> _Stored data entries_
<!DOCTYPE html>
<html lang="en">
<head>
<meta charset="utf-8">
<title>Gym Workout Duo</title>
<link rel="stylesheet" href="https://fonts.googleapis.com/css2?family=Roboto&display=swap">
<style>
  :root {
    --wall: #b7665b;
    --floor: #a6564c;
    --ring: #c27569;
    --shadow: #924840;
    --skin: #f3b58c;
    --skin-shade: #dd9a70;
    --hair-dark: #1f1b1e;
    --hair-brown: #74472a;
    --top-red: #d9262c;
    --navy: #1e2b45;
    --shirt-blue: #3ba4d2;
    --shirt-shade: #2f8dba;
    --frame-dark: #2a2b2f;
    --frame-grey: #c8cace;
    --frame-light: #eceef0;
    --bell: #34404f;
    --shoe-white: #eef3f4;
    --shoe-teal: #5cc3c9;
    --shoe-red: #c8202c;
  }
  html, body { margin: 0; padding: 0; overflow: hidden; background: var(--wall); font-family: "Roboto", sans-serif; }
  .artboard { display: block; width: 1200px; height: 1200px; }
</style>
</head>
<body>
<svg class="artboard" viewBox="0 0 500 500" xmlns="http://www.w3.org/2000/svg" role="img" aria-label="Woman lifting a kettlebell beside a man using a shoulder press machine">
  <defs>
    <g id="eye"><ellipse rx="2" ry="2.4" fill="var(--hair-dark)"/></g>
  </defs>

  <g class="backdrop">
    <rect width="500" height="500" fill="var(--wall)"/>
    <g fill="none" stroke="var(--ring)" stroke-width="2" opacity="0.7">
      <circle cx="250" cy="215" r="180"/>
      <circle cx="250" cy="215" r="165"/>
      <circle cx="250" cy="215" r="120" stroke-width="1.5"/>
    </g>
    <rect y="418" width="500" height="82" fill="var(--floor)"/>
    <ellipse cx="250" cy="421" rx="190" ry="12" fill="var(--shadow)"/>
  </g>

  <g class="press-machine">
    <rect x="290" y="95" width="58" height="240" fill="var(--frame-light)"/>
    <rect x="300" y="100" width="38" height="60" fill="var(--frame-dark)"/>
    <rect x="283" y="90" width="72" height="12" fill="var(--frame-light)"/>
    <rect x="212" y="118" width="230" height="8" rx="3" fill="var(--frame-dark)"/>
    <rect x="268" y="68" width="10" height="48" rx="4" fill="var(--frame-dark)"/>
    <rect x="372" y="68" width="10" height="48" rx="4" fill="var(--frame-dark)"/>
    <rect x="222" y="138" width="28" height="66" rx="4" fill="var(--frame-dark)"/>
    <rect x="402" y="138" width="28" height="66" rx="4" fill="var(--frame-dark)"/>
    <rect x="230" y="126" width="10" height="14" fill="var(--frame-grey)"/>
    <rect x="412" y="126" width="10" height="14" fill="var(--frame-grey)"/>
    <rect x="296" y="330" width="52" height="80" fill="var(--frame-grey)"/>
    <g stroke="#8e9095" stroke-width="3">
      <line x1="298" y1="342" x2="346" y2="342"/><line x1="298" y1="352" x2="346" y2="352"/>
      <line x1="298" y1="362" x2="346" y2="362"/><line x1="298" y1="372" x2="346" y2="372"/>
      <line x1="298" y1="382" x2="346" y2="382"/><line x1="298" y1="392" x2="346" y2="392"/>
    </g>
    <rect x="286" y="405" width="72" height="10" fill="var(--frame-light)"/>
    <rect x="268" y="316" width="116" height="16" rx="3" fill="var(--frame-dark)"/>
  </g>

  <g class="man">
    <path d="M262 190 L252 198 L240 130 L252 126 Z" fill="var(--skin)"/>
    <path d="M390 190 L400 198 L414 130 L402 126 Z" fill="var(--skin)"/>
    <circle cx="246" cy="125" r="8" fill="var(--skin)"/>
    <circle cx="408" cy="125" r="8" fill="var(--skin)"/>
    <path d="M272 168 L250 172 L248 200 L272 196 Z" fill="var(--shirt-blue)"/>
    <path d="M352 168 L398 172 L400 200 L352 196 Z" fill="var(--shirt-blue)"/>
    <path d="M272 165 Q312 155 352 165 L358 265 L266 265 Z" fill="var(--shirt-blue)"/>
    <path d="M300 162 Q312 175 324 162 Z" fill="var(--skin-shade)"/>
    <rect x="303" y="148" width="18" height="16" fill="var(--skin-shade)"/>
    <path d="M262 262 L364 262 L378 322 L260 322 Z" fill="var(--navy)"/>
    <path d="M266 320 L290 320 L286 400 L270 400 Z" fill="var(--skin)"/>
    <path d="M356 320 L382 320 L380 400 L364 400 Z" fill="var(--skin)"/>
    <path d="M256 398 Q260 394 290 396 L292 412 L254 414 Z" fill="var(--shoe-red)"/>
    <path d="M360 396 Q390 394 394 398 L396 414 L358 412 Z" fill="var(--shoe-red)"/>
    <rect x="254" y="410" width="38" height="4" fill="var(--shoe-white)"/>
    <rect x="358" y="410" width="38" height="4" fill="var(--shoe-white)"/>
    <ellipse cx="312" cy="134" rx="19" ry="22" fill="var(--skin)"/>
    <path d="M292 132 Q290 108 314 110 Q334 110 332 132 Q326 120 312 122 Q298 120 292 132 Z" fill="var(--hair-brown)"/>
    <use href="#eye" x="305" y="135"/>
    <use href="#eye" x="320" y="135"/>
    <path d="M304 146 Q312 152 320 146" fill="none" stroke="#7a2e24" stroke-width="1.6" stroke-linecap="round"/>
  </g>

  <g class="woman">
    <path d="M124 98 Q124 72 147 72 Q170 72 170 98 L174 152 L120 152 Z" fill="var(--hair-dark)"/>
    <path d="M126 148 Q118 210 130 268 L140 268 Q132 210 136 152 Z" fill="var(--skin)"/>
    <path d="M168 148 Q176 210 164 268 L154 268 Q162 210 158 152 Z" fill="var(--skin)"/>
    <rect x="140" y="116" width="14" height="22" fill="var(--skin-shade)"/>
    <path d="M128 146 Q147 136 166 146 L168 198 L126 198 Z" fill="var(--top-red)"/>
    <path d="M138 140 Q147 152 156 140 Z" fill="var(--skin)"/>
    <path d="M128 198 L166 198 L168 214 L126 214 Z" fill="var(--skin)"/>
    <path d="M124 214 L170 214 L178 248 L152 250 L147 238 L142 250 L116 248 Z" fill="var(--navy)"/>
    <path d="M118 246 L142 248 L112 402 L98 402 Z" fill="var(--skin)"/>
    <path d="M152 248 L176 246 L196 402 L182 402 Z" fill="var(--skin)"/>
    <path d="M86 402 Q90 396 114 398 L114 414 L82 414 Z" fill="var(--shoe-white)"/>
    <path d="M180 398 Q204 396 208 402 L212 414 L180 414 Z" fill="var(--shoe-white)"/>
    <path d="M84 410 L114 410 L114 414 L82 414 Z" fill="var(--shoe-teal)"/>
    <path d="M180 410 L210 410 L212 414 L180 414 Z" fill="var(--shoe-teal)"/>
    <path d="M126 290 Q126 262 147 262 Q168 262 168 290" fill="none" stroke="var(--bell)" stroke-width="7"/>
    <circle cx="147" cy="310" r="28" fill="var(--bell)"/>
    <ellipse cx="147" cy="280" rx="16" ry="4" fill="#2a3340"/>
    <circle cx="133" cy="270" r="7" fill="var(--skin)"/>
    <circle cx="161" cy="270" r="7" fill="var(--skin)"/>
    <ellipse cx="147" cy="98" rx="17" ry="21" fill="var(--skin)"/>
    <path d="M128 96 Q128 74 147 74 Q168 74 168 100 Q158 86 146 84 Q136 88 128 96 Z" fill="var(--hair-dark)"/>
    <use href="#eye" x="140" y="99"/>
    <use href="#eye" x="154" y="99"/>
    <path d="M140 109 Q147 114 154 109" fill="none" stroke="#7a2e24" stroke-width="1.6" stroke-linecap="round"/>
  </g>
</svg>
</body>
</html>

> _PROBLEM DETAILS_
Your task is to quote the lines above, beginning with the first and ending with the one that holds "--shoe-white: #eef3f4;".

> _ANSWER_
<!DOCTYPE html>
<html lang="en">
<head>
<meta charset="utf-8">
<title>Gym Workout Duo</title>
<link rel="stylesheet" href="https://fonts.googleapis.com/css2?family=Roboto&display=swap">
<style>
  :root {
    --wall: #b7665b;
    --floor: #a6564c;
    --ring: #c27569;
    --shadow: #924840;
    --skin: #f3b58c;
    --skin-shade: #dd9a70;
    --hair-dark: #1f1b1e;
    --hair-brown: #74472a;
    --top-red: #d9262c;
    --navy: #1e2b45;
    --shirt-blue: #3ba4d2;
    --shirt-shade: #2f8dba;
    --frame-dark: #2a2b2f;
    --frame-grey: #c8cace;
    --frame-light: #eceef0;
    --bell: #34404f;
    --shoe-white: #eef3f4;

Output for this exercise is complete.